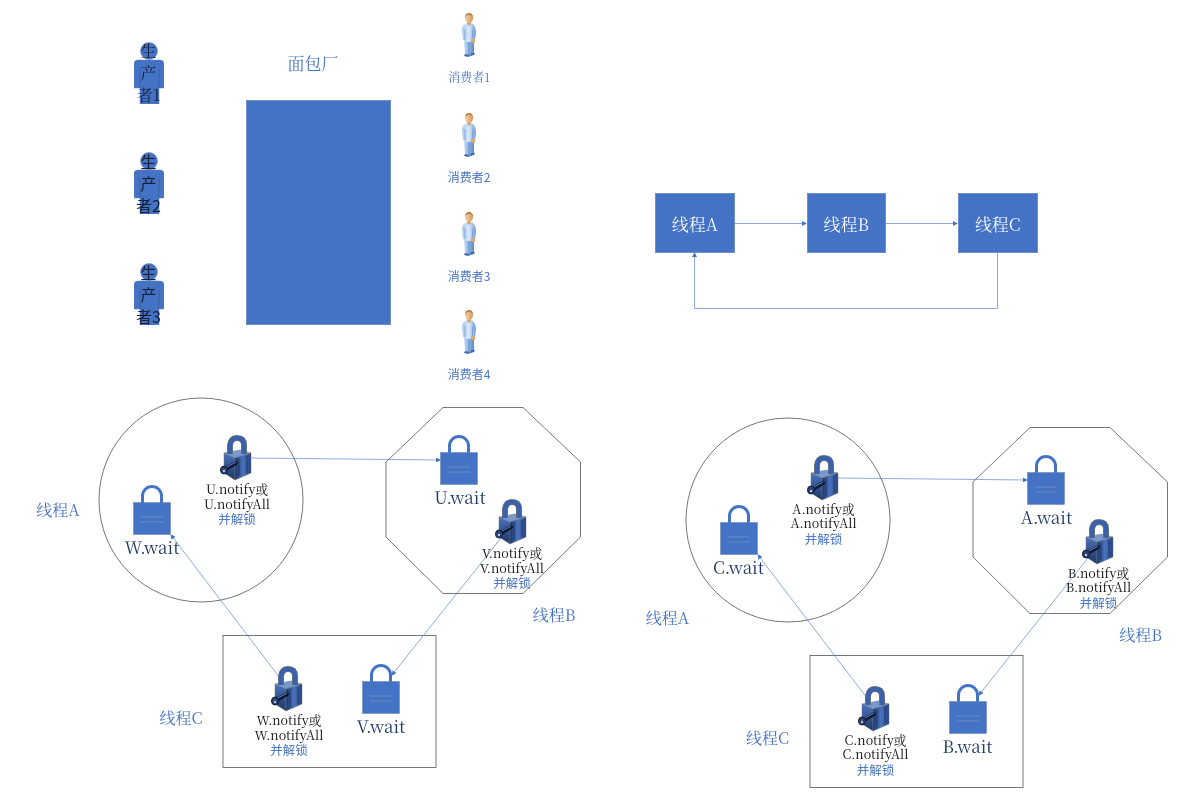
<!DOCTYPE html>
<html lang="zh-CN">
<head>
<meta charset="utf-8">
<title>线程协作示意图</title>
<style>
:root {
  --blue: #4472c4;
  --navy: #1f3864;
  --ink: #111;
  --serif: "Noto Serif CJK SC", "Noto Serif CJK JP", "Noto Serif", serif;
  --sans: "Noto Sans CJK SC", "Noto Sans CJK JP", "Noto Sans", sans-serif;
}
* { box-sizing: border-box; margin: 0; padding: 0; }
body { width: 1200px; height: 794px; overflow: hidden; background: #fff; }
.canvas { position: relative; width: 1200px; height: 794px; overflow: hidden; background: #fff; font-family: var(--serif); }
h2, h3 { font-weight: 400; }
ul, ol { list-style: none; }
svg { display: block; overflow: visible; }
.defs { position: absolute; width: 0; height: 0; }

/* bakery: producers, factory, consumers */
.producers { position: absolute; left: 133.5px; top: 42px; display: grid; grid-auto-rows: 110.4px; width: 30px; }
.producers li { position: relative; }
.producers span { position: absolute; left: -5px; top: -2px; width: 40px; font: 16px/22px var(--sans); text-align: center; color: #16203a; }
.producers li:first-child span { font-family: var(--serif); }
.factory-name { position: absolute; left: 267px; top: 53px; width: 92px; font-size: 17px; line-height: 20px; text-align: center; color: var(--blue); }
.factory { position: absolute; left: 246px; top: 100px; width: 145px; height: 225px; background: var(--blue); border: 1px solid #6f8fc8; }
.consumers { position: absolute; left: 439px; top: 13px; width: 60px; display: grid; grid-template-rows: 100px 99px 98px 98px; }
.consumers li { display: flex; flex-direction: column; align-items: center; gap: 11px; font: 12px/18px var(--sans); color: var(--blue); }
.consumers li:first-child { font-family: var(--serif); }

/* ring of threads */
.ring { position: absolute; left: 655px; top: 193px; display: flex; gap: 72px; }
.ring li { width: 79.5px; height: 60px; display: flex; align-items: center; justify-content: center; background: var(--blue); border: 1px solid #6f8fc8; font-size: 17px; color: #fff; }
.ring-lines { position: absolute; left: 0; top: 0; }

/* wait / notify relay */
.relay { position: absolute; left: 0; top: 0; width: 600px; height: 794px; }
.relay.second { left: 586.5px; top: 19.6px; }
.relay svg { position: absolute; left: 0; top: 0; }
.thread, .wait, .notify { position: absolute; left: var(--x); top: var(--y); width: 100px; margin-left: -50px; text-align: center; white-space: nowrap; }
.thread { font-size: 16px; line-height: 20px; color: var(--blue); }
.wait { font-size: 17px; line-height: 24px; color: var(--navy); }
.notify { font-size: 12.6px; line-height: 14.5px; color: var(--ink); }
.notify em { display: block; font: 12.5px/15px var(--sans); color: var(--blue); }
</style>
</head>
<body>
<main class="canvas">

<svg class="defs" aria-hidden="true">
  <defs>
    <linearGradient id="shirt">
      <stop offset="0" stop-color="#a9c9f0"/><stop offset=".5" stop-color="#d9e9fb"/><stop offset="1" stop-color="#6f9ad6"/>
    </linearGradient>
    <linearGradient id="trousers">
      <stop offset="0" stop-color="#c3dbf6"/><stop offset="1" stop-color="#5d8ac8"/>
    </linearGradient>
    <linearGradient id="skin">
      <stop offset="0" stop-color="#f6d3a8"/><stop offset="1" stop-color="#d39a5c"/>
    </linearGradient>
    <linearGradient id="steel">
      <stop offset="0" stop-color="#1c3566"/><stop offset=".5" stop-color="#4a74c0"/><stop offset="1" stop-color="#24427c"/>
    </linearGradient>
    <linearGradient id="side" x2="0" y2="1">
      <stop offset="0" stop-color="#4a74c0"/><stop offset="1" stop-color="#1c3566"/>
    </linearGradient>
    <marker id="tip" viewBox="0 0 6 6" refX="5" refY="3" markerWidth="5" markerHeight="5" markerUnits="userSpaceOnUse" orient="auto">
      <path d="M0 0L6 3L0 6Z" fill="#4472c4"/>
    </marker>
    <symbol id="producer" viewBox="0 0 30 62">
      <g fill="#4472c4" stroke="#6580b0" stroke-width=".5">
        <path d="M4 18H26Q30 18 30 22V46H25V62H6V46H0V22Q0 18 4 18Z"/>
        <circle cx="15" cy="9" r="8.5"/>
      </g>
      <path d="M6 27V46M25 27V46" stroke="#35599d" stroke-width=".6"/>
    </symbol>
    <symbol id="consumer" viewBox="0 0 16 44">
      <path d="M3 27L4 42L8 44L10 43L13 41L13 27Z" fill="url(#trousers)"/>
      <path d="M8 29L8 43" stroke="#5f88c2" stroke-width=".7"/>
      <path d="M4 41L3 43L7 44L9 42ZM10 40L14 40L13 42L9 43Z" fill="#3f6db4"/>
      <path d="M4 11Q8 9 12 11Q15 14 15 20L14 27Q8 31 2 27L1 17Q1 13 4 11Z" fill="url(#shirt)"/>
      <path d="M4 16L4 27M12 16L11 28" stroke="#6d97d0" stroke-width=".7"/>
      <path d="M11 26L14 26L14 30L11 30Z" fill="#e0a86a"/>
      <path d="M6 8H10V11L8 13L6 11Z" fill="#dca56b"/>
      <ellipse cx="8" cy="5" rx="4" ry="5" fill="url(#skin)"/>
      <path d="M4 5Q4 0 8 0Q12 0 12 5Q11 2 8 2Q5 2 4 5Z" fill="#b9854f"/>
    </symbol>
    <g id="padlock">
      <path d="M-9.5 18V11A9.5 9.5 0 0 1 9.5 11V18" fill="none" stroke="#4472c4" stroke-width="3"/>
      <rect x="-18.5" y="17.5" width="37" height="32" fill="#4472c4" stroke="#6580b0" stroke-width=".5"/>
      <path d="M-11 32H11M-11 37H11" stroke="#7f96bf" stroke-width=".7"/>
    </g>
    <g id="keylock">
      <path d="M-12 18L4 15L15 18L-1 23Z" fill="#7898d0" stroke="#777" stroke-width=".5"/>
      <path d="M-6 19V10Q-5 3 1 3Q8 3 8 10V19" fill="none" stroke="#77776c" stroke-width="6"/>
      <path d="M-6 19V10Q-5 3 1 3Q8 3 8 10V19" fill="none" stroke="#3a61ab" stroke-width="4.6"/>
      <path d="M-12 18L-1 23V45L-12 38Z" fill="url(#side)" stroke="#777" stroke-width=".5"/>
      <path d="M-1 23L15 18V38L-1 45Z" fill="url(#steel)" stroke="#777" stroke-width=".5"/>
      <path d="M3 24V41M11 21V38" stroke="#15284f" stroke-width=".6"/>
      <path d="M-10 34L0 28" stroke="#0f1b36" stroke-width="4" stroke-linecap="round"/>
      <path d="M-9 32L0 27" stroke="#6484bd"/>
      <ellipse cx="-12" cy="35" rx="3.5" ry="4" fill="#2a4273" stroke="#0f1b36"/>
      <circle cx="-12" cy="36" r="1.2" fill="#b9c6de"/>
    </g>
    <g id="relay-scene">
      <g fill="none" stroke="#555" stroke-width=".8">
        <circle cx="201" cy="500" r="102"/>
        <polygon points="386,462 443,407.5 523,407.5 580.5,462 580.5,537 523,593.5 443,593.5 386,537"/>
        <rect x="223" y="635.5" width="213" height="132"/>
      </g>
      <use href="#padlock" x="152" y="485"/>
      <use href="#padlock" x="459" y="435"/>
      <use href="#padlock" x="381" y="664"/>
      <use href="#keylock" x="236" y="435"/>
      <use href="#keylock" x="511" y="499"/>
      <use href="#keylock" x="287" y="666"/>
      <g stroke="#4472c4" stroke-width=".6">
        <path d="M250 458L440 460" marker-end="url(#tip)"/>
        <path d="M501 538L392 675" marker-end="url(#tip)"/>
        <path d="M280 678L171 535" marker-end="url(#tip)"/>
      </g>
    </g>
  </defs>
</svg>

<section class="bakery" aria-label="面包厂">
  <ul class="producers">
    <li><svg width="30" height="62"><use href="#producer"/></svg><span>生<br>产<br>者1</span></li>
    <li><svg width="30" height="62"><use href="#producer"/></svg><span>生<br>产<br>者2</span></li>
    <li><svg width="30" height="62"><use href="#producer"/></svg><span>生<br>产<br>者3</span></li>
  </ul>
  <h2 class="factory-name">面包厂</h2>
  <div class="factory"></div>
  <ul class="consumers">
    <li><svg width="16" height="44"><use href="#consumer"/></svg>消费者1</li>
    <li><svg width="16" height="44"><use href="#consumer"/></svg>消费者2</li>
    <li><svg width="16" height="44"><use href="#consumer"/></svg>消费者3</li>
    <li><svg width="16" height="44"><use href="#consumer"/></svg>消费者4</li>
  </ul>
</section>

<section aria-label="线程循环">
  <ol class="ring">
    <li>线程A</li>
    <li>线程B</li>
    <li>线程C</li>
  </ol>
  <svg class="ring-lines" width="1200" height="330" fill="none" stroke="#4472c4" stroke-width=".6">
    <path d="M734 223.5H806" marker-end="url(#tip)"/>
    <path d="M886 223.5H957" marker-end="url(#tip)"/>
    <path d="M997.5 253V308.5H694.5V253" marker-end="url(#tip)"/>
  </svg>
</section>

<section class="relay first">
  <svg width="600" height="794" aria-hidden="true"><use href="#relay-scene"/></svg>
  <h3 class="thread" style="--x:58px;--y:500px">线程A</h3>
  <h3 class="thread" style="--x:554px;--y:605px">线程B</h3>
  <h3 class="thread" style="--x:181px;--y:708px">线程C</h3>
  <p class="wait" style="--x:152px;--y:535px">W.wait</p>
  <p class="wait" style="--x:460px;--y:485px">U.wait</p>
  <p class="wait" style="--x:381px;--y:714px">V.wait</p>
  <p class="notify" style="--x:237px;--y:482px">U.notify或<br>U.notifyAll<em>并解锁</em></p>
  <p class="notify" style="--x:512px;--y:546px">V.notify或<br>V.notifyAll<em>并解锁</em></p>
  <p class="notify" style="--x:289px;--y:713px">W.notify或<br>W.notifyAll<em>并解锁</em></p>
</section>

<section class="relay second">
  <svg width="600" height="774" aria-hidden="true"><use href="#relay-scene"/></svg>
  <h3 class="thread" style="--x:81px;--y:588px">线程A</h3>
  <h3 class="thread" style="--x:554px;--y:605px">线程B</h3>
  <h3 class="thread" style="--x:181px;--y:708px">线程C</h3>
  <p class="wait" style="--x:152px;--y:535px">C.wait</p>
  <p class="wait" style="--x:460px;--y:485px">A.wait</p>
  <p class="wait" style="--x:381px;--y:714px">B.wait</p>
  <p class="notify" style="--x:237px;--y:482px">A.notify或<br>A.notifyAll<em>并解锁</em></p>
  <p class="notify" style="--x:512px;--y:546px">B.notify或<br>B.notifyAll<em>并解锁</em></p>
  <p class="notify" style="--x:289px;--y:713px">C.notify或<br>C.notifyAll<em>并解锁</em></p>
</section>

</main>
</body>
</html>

----

**Work instruction:**
Only the line with "absolute; left: 655px;" and those preceding it, back to the first line of the entries, should be repeated exactly, without pictures.

**Answer section:**
<!DOCTYPE html>
<html lang="zh-CN">
<head>
<meta charset="utf-8">
<title>线程协作示意图</title>
<style>
:root {
  --blue: #4472c4;
  --navy: #1f3864;
  --ink: #111;
  --serif: "Noto Serif CJK SC", "Noto Serif CJK JP", "Noto Serif", serif;
  --sans: "Noto Sans CJK SC", "Noto Sans CJK JP", "Noto Sans", sans-serif;
}
* { box-sizing: border-box; margin: 0; padding: 0; }
body { width: 1200px; height: 794px; overflow: hidden; background: #fff; }
.canvas { position: relative; width: 1200px; height: 794px; overflow: hidden; background: #fff; font-family: var(--serif); }
h2, h3 { font-weight: 400; }
ul, ol { list-style: none; }
svg { display: block; overflow: visible; }
.defs { position: absolute; width: 0; height: 0; }

/* bakery: producers, factory, consumers */
.producers { position: absolute; left: 133.5px; top: 42px; display: grid; grid-auto-rows: 110.4px; width: 30px; }
.producers li { position: relative; }
.producers span { position: absolute; left: -5px; top: -2px; width: 40px; font: 16px/22px var(--sans); text-align: center; color: #16203a; }
.producers li:first-child span { font-family: var(--serif); }
.factory-name { position: absolute; left: 267px; top: 53px; width: 92px; font-size: 17px; line-height: 20px; text-align: center; color: var(--blue); }
.factory { position: absolute; left: 246px; top: 100px; width: 145px; height: 225px; background: var(--blue); border: 1px solid #6f8fc8; }
.consumers { position: absolute; left: 439px; top: 13px; width: 60px; display: grid; grid-template-rows: 100px 99px 98px 98px; }
.consumers li { display: flex; flex-direction: column; align-items: center; gap: 11px; font: 12px/18px var(--sans); color: var(--blue); }
.consumers li:first-child { font-family: var(--serif); }

/* ring of threads */
.ring { position: absolute; left: 655px; top: 193px; display: flex; gap: 72px; }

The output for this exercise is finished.